-by Rev. Jeff Gannon, Senior Pastor
The 10 Things We Must Do to Realize our Redemptive Potential….
- The main thing is to keep the main thing the main thing.
- Chapel Hill has a strong mission of welcoming all people to experience and share the extraordinary grace and love of Jesus Christ!
- The values cannot be forgotten.
- Chapel Hill must become more “Methodist” and Wesleyan without becoming more denominational. This is really important….
If we really believe the first three, number four is an important means for us to be ourselves – to be the congregation God created us to be! I tell the staff we must become increasingly differentiated or distinct. Because we have a “Kingdom” mindset, we do not compete with any church. We are all on the same team, if you will. We compete with the secularization of our day – sporting events on Sundays, people’s exhaustion from no rest or Sabbath, and how finding one day to focus on God is increasingly challenging, in our day. Simply stated, we must live more fully into who God has created us to be!
I am going to spend two weeks on #4 and begin with what we call….
The ‘Four Alls’ of Methodism
- All need to be saved
- All may be saved
- All may know that they are saved
- All may be saved to the uttermost”
All need to be saved:
No-one is perfect and without perfection our relationship with God is marred and distorted: so, all need to be saved from the weakness and fault that has traditionally been called sin.
All may be saved
No-one is beyond the reach of God’s redeeming love.

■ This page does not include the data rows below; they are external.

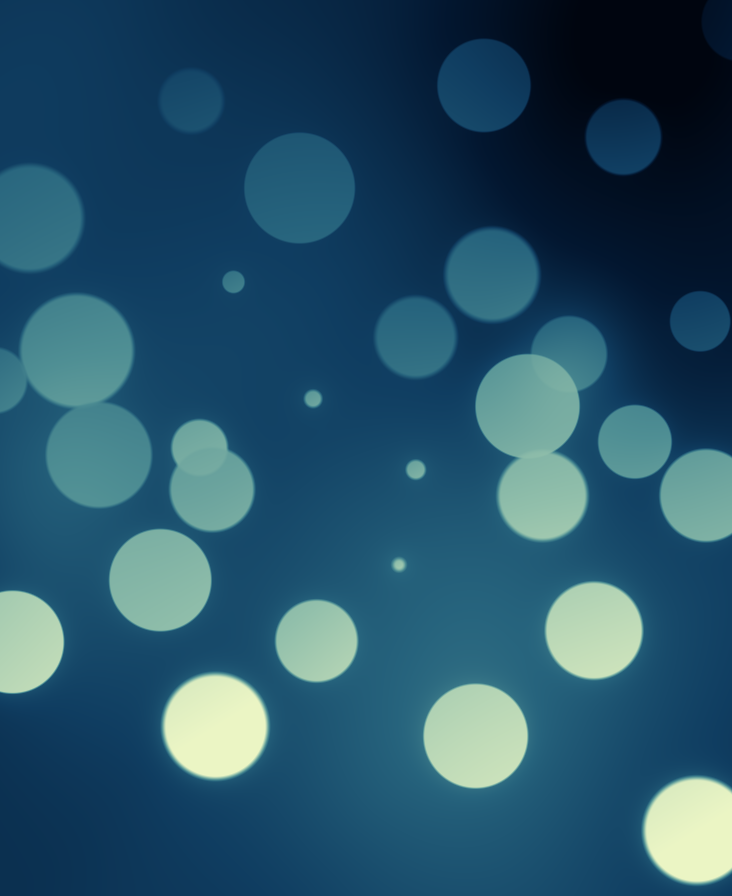
Give the GLSL for this background, as a WebGL 1 fragment shader.

```glsl
precision highp float;
// Soft teal bokeh discs scattered over a dark blue, unevenly lit backdrop.

uniform vec2 u_resolution;

// Tone ramp, dark to light: tone 0 is INK, tone 6 is CREAM
const vec3 INK   = vec3(0.00, 0.02, 0.06);
const vec3 NAVY  = vec3(0.01, 0.09, 0.19);
const vec3 BLUE  = vec3(0.06, 0.24, 0.38);
const vec3 TEAL  = vec3(0.15, 0.39, 0.49);
const vec3 AQUA  = vec3(0.31, 0.56, 0.58);
const vec3 MINT  = vec3(0.57, 0.75, 0.67);
const vec3 CREAM = vec3(0.92, 0.96, 0.77);

const float TOP_TONE = 6.0;
const float BASE_TONE = 1.85;
const float CLOUD_AMOUNT = 0.45;

const int DISC_COUNT = 30;
const float GOLDEN = 0.618034;
const float SEED = 4.0;
const float MIN_RADIUS = 0.028;     // radii are fractions of the height
const float MAX_RADIUS = 0.064;
const float FRONT_RADIUS = 0.060;   // size of the bright discs near the bottom
const float DOT_SCALE = 0.2;
const float HALO_WIDTH = 0.011;
const float HALO_STRENGTH = 0.16;

float hash(vec2 p) {
  return fract(sin(dot(p, vec2(127.1, 311.7))) * 43758.55);
}

float noise(vec2 p) {
  vec2 i = floor(p);
  vec2 f = fract(p);
  f = f * f * (3.0 - 2.0 * f);
  float low = mix(hash(i), hash(i + vec2(1.0, 0.0)), f.x);
  float high = mix(hash(i + vec2(0.0, 1.0)), hash(i + vec2(1.0, 1.0)), f.x);
  return mix(low, high, f.y);
}

float glow(vec2 p, vec2 center, vec2 size) {
  vec2 q = (p - center) / size;
  return exp(-dot(q, q));
}

vec3 toneColor(float t) {
  vec3 c = mix(INK, NAVY, clamp(t, 0.0, 1.0));
  c = mix(c, BLUE, clamp(t - 1.0, 0.0, 1.0));
  c = mix(c, TEAL, clamp(t - 2.0, 0.0, 1.0));
  c = mix(c, AQUA, clamp(t - 3.0, 0.0, 1.0));
  c = mix(c, MINT, clamp(t - 4.0, 0.0, 1.0));
  return mix(c, CREAM, clamp(t - 5.0, 0.0, 1.0));
}

// Broad light and shadow plus faint slanted clouds
float backdropTone(vec2 uv) {
  float tone = BASE_TONE;
  tone -= 2.0 * glow(uv, vec2(0.92, 0.97), vec2(0.30, 0.38));
  tone -= 0.4 * glow(uv, vec2(0.50, 1.00), vec2(0.40, 0.16));
  tone += 1.3 * glow(uv, vec2(0.62, 0.27), vec2(0.32, 0.28));
  tone += 0.8 * glow(uv, vec2(0.07, 0.47), vec2(0.13, 0.15));
  tone += 0.8 * glow(uv, vec2(0.78, 0.59), vec2(0.08, 0.08));
  vec2 slanted = vec2(uv.x + 0.6 * uv.y, uv.y - 0.6 * uv.x) * vec2(3.0, 4.5);
  return tone + CLOUD_AMOUNT * (noise(slanted + SEED) - 0.5);
}

// Lays one disc over the tone; light fades from the bottom of the canvas up
float addDisc(float tone, float backdrop, vec2 p, float aspect, float index) {
  vec2 id = vec2(index, SEED);
  vec2 jitter = vec2(hash(id), hash(id + 11.3)) - 0.5;

  // Golden-ratio columns; rows crowd toward the middle height
  float s = 2.0 * (index + 0.5) / float(DISC_COUNT) - 1.0;
  float x = mix(-0.03, 1.03, fract(index * GOLDEN + 0.12 * jitter.x));
  float y = 0.54 - 0.235 * (s + s * s * s) + 0.08 * jitter.y;
  vec2 center = vec2(x * aspect, y);

  float radius = mix(MIN_RADIUS, MAX_RADIUS, hash(id + 23.7));
  radius = mix(FRONT_RADIUS, radius, smoothstep(0.15, 0.35, y));
  if (mod(index, 5.0) == 2.0 && abs(y - 0.5) < 0.2) radius *= DOT_SCALE;

  float light = 0.22 + 0.9 * pow(clamp(1.0 - y, 0.0, 1.0), 1.4);
  light = clamp(light + 0.3 * (hash(id + 37.1) - 0.5), 0.1, 1.0);

  // Crisp or slightly blurred rim, thin halo, gentle shading inside
  vec2 offset = p - center;
  float d = length(offset) - radius;
  float blur = hash(id + 51.9);
  float edge = max(mix(0.0015, 0.005, blur * blur), 0.8 / u_resolution.y);
  float cover = 1.0 - smoothstep(-edge, edge, d);
  float halo = HALO_STRENGTH * light * exp(-max(d, 0.0) / HALO_WIDTH);
  float shade = 0.2 * dot(offset / radius, vec2(0.5, -0.8)) * cover;
  float level = mix(backdrop, TOP_TONE, light) + shade;
  return mix(tone, level, max(cover * mix(0.75, 1.0, light), halo));
}

void main() {
  vec2 uv = gl_FragCoord.xy / u_resolution;
  float aspect = u_resolution.x / u_resolution.y;
  vec2 p = vec2(uv.x * aspect, uv.y);

  float backdrop = backdropTone(uv);
  float tone = backdrop;
  for (int i = 0; i < DISC_COUNT; i++) {
    tone = addDisc(tone, backdrop, p, aspect, float(i));
  }
  gl_FragColor = vec4(toneColor(tone), 1.0);
}
```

Through Christ – his perfect life, death and resurrection – all people have the opportunity to respond to God’s love, finding forgiveness for past errors, peace and strength in the present, and confident hope that reaches through our futures and into eternity.
All may know that they are saved
And because this ‘salvation’ has nothing to do with what we have done for God, but everything to do with what he has done for us in Christ, we can be assured that all is well.
All may be saved to the uttermost
There are no limitations on the work that God can do to reshape and recreate his image in the life of an individual. The potential of God’s Holy Spirit is without bounds. We believe that when an individual places their trust in Jesus Christ as the only way in which the barrier between a person and God can be torn down, God himself makes a home in their lives. God’s Spirit begins a work of transformation, recreation and regeneration in the heart of that person which need never end. The likeness of Jesus grows in a person’s life; the mind of Christ takes hold; and the love of Christ grows stronger and stronger until we begin to see, speak and serve with the heart of God himself. There are no limits to how God can change a person from the inside out. That’s what we mean when we say a person may be ‘saved to the uttermost’. [taken from the Methodist Connexional website]
Methodists have always been clear that no-one is beyond the reach of God’s love. Salvation is there for everyone who turns to God, and not just for a chosen few.
Why do we need salvation?
As human beings we find ourselves part of an unjust, sinful and violent world, which we may feel individually helpless to change.
We may feel driven by urges such as anger, lust or greed that we wish did not control us.
We may have personalities which are difficult to manage, for instance being prone to despair.
We may be enduring poverty and hardship.
The demands of modern life leave many of us stressed and overloaded, or isolated and feeling useless.
Loss, fear, grief or guilt may be weighing us down. We need salvation.
What do Methodist Christians believe?
Jesus preached the Gospel – the good news of the Kingdom of God. Through Jesus’ death on the cross, and his resurrection, Methodist Christians believe that God has broken the power of all that is evil, in the world and in ourselves. If we accept forgiveness and liberation, and are willing to be open to the Holy Spirit, God can enable us to resist evil and to live life to the full.
Next week, I will be talking about Fr. John Wesley’s “Method to his Gladness.”